Pictures are to be left out, and the rest of the records reproduced exactly.

-- Opening Marker --

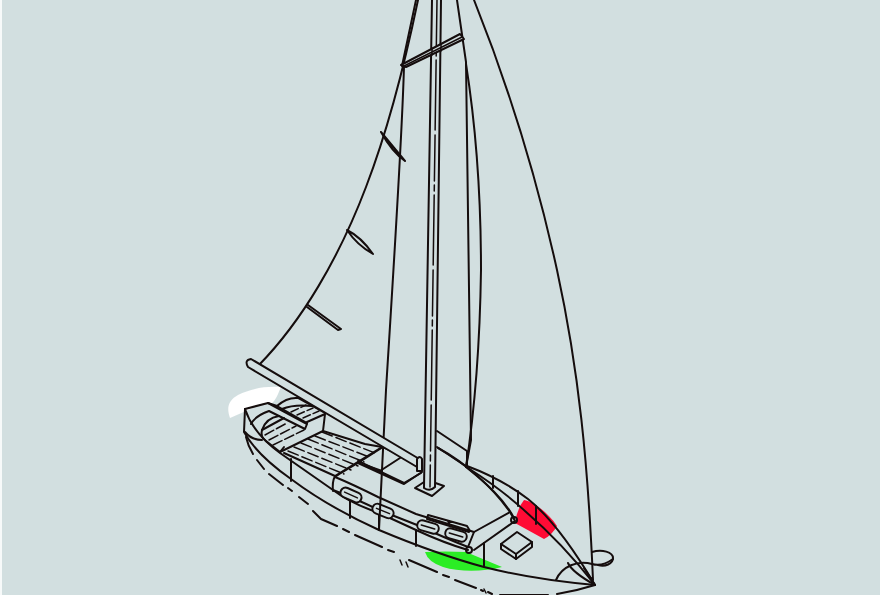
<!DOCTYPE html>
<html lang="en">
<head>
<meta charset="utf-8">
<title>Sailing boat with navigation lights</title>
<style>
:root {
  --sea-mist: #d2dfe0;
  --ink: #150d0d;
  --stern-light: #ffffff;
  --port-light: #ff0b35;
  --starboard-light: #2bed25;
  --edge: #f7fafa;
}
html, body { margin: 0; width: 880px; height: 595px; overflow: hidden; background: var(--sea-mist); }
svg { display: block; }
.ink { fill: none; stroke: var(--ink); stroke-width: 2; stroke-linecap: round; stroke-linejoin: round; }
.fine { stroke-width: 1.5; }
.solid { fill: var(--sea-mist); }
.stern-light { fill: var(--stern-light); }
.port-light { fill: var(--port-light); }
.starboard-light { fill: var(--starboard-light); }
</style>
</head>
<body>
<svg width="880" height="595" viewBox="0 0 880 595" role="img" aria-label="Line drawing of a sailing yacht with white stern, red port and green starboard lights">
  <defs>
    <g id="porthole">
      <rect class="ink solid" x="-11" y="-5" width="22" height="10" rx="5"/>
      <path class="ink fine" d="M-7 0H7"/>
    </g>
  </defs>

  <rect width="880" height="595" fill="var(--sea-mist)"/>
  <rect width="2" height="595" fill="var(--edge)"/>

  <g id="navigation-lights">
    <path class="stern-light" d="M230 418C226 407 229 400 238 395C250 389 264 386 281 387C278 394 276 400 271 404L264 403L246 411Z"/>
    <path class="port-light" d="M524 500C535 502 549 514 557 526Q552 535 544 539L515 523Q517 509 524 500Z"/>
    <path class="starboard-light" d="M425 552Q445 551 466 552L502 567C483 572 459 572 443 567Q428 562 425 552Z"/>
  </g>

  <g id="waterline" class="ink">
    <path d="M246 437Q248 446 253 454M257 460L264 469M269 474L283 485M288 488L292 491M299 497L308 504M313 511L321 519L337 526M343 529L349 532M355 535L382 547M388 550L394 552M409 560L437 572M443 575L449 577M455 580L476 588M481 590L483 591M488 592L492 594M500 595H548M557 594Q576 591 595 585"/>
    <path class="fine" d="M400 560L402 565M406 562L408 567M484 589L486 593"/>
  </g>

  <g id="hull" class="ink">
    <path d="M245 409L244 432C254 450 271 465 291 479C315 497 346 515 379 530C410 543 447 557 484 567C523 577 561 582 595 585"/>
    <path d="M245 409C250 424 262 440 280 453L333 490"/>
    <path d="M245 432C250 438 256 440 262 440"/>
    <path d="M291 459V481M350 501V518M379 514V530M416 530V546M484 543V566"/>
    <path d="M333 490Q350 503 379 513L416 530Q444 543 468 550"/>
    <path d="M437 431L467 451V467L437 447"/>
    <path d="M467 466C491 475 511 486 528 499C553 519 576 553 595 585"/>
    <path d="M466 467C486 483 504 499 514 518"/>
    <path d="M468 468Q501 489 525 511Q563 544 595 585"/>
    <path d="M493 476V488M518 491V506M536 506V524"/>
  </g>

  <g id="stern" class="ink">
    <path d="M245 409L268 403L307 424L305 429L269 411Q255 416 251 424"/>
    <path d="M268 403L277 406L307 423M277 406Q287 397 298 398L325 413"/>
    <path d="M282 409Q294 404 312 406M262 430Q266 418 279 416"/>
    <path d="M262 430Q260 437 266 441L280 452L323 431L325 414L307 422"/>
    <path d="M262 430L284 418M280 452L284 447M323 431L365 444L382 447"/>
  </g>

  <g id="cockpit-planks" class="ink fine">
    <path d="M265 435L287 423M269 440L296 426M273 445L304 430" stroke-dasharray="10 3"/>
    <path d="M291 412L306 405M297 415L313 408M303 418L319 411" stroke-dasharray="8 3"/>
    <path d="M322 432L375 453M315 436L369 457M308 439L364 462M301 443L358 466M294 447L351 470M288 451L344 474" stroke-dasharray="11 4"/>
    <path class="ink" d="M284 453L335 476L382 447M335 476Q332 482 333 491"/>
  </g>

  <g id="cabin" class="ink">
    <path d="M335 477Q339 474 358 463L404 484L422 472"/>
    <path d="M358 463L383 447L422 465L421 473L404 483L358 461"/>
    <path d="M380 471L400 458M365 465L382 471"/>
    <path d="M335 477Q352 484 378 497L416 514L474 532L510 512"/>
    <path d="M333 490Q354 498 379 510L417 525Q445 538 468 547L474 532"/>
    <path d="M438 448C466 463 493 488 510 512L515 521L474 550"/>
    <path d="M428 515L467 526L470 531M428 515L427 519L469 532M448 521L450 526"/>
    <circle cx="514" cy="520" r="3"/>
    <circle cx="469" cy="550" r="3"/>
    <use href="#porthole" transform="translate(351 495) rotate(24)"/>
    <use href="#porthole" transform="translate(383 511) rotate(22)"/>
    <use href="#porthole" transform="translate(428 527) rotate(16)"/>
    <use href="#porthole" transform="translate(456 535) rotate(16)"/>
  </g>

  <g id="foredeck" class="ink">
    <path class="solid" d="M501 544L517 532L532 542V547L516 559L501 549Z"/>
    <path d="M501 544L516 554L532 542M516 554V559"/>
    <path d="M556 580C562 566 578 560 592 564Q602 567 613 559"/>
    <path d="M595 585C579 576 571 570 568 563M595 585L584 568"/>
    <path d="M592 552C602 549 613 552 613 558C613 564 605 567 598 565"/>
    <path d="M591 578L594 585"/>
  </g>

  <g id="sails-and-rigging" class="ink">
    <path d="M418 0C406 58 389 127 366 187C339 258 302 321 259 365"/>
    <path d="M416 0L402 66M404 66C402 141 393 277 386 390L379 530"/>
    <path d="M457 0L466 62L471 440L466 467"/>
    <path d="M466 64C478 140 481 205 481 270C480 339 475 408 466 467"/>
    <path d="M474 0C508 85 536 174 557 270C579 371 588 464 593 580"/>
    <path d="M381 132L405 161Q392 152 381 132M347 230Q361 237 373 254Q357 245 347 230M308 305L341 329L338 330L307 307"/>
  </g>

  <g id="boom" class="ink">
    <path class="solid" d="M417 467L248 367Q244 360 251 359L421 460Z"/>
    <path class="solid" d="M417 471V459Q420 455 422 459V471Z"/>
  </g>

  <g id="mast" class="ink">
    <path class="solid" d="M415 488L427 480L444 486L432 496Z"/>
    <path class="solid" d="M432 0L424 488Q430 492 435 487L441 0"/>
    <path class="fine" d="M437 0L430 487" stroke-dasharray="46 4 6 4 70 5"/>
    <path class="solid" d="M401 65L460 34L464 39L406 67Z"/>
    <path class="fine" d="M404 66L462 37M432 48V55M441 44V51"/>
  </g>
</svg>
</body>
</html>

-- Closing Marker --

- Response for this exercise
<!DOCTYPE html>
<html lang="en">
<head>
<meta charset="utf-8">
<title>Sailing boat with navigation lights</title>
<style>
:root {
  --sea-mist: #d2dfe0;
  --ink: #150d0d;
  --stern-light: #ffffff;
  --port-light: #ff0b35;
  --starboard-light: #2bed25;
  --edge: #f7fafa;
}
html, body { margin: 0; width: 880px; height: 595px; overflow: hidden; background: var(--sea-mist); }
svg { display: block; }
.ink { fill: none; stroke: var(--ink); stroke-width: 2; stroke-linecap: round; stroke-linejoin: round; }
.fine { stroke-width: 1.5; }
.solid { fill: var(--sea-mist); }
.stern-light { fill: var(--stern-light); }
.port-light { fill: var(--port-light); }
.starboard-light { fill: var(--starboard-light); }
</style>
</head>
<body>
<svg width="880" height="595" viewBox="0 0 880 595" role="img" aria-label="Line drawing of a sailing yacht with white stern, red port and green starboard lights">
  <defs>
    <g id="porthole">
      <rect class="ink solid" x="-11" y="-5" width="22" height="10" rx="5"/>
      <path class="ink fine" d="M-7 0H7"/>
    </g>
  </defs>

  <rect width="880" height="595" fill="var(--sea-mist)"/>
  <rect width="2" height="595" fill="var(--edge)"/>

  <g id="navigation-lights">
    <path class="stern-light" d="M230 418C226 407 229 400 238 395C250 389 264 386 281 387C278 394 276 400 271 404L264 403L246 411Z"/>
    <path class="port-light" d="M524 500C535 502 549 514 557 526Q552 535 544 539L515 523Q517 509 524 500Z"/>
    <path class="starboard-light" d="M425 552Q445 551 466 552L502 567C483 572 459 572 443 567Q428 562 425 552Z"/>
  </g>

  <g id="waterline" class="ink">
    <path d="M246 437Q248 446 253 454M257 460L264 469M269 474L283 485M288 488L292 491M299 497L308 504M313 511L321 519L337 526M343 529L349 532M355 535L382 547M388 550L394 552M409 560L437 572M443 575L449 577M455 580L476 588M481 590L483 591M488 592L492 594M500 595H548M557 594Q576 591 595 585"/>
    <path class="fine" d="M400 560L402 565M406 562L408 567M484 589L486 593"/>
  </g>

  <g id="hull" class="ink">
    <path d="M245 409L244 432C254 450 271 465 291 479C315 497 346 515 379 530C410 543 447 557 484 567C523 577 561 582 595 585"/>
    <path d="M245 409C250 424 262 440 280 453L333 490"/>
    <path d="M245 432C250 438 256 440 262 440"/>
    <path d="M291 459V481M350 501V518M379 514V530M416 530V546M484 543V566"/>
    <path d="M333 490Q350 503 379 513L416 530Q444 543 468 550"/>
    <path d="M437 431L467 451V467L437 447"/>
    <path d="M467 466C491 475 511 486 528 499C553 519 576 553 595 585"/>
    <path d="M466 467C486 483 504 499 514 518"/>
    <path d="M468 468Q501 489 525 511Q563 544 595 585"/>
    <path d="M493 476V488M518 491V506M536 506V524"/>
  </g>

  <g id="stern" class="ink">
    <path d="M245 409L268 403L307 424L305 429L269 411Q255 416 251 424"/>
    <path d="M268 403L277 406L307 423M277 406Q287 397 298 398L325 413"/>
    <path d="M282 409Q294 404 312 406M262 430Q266 418 279 416"/>
    <path d="M262 430Q260 437 266 441L280 452L323 431L325 414L307 422"/>
    <path d="M262 430L284 418M280 452L284 447M323 431L365 444L382 447"/>
  </g>

  <g id="cockpit-planks" class="ink fine">
    <path d="M265 435L287 423M269 440L296 426M273 445L304 430" stroke-dasharray="10 3"/>
    <path d="M291 412L306 405M297 415L313 408M303 418L319 411" stroke-dasharray="8 3"/>
    <path d="M322 432L375 453M315 436L369 457M308 439L364 462M301 443L358 466M294 447L351 470M288 451L344 474" stroke-dasharray="11 4"/>
    <path class="ink" d="M284 453L335 476L382 447M335 476Q332 482 333 491"/>
  </g>

  <g id="cabin" class="ink">
    <path d="M335 477Q339 474 358 463L404 484L422 472"/>
    <path d="M358 463L383 447L422 465L421 473L404 483L358 461"/>
    <path d="M380 471L400 458M365 465L382 471"/>
    <path d="M335 477Q352 484 378 497L416 514L474 532L510 512"/>
    <path d="M333 490Q354 498 379 510L417 525Q445 538 468 547L474 532"/>
    <path d="M438 448C466 463 493 488 510 512L515 521L474 550"/>
    <path d="M428 515L467 526L470 531M428 515L427 519L469 532M448 521L450 526"/>
    <circle cx="514" cy="520" r="3"/>
    <circle cx="469" cy="550" r="3"/>
    <use href="#porthole" transform="translate(351 495) rotate(24)"/>
    <use href="#porthole" transform="translate(383 511) rotate(22)"/>
    <use href="#porthole" transform="translate(428 527) rotate(16)"/>
    <use href="#porthole" transform="translate(456 535) rotate(16)"/>
  </g>

  <g id="foredeck" class="ink">
    <path class="solid" d="M501 544L517 532L532 542V547L516 559L501 549Z"/>
    <path d="M501 544L516 554L532 542M516 554V559"/>
    <path d="M556 580C562 566 578 560 592 564Q602 567 613 559"/>
    <path d="M595 585C579 576 571 570 568 563M595 585L584 568"/>
    <path d="M592 552C602 549 613 552 613 558C613 564 605 567 598 565"/>
    <path d="M591 578L594 585"/>
  </g>

  <g id="sails-and-rigging" class="ink">
    <path d="M418 0C406 58 389 127 366 187C339 258 302 321 259 365"/>
    <path d="M416 0L402 66M404 66C402 141 393 277 386 390L379 530"/>
    <path d="M457 0L466 62L471 440L466 467"/>
    <path d="M466 64C478 140 481 205 481 270C480 339 475 408 466 467"/>
    <path d="M474 0C508 85 536 174 557 270C579 371 588 464 593 580"/>
    <path d="M381 132L405 161Q392 152 381 132M347 230Q361 237 373 254Q357 245 347 230M308 305L341 329L338 330L307 307"/>
  </g>

  <g id="boom" class="ink">
    <path class="solid" d="M417 467L248 367Q244 360 251 359L421 460Z"/>
    <path class="solid" d="M417 471V459Q420 455 422 459V471Z"/>
  </g>

  <g id="mast" class="ink">
    <path class="solid" d="M415 488L427 480L444 486L432 496Z"/>
    <path class="solid" d="M432 0L424 488Q430 492 435 487L441 0"/>
    <path class="fine" d="M437 0L430 487" stroke-dasharray="46 4 6 4 70 5"/>
    <path class="solid" d="M401 65L460 34L464 39L406 67Z"/>
    <path class="fine" d="M404 66L462 37M432 48V55M441 44V51"/>
  </g>
</svg>
</body>
</html>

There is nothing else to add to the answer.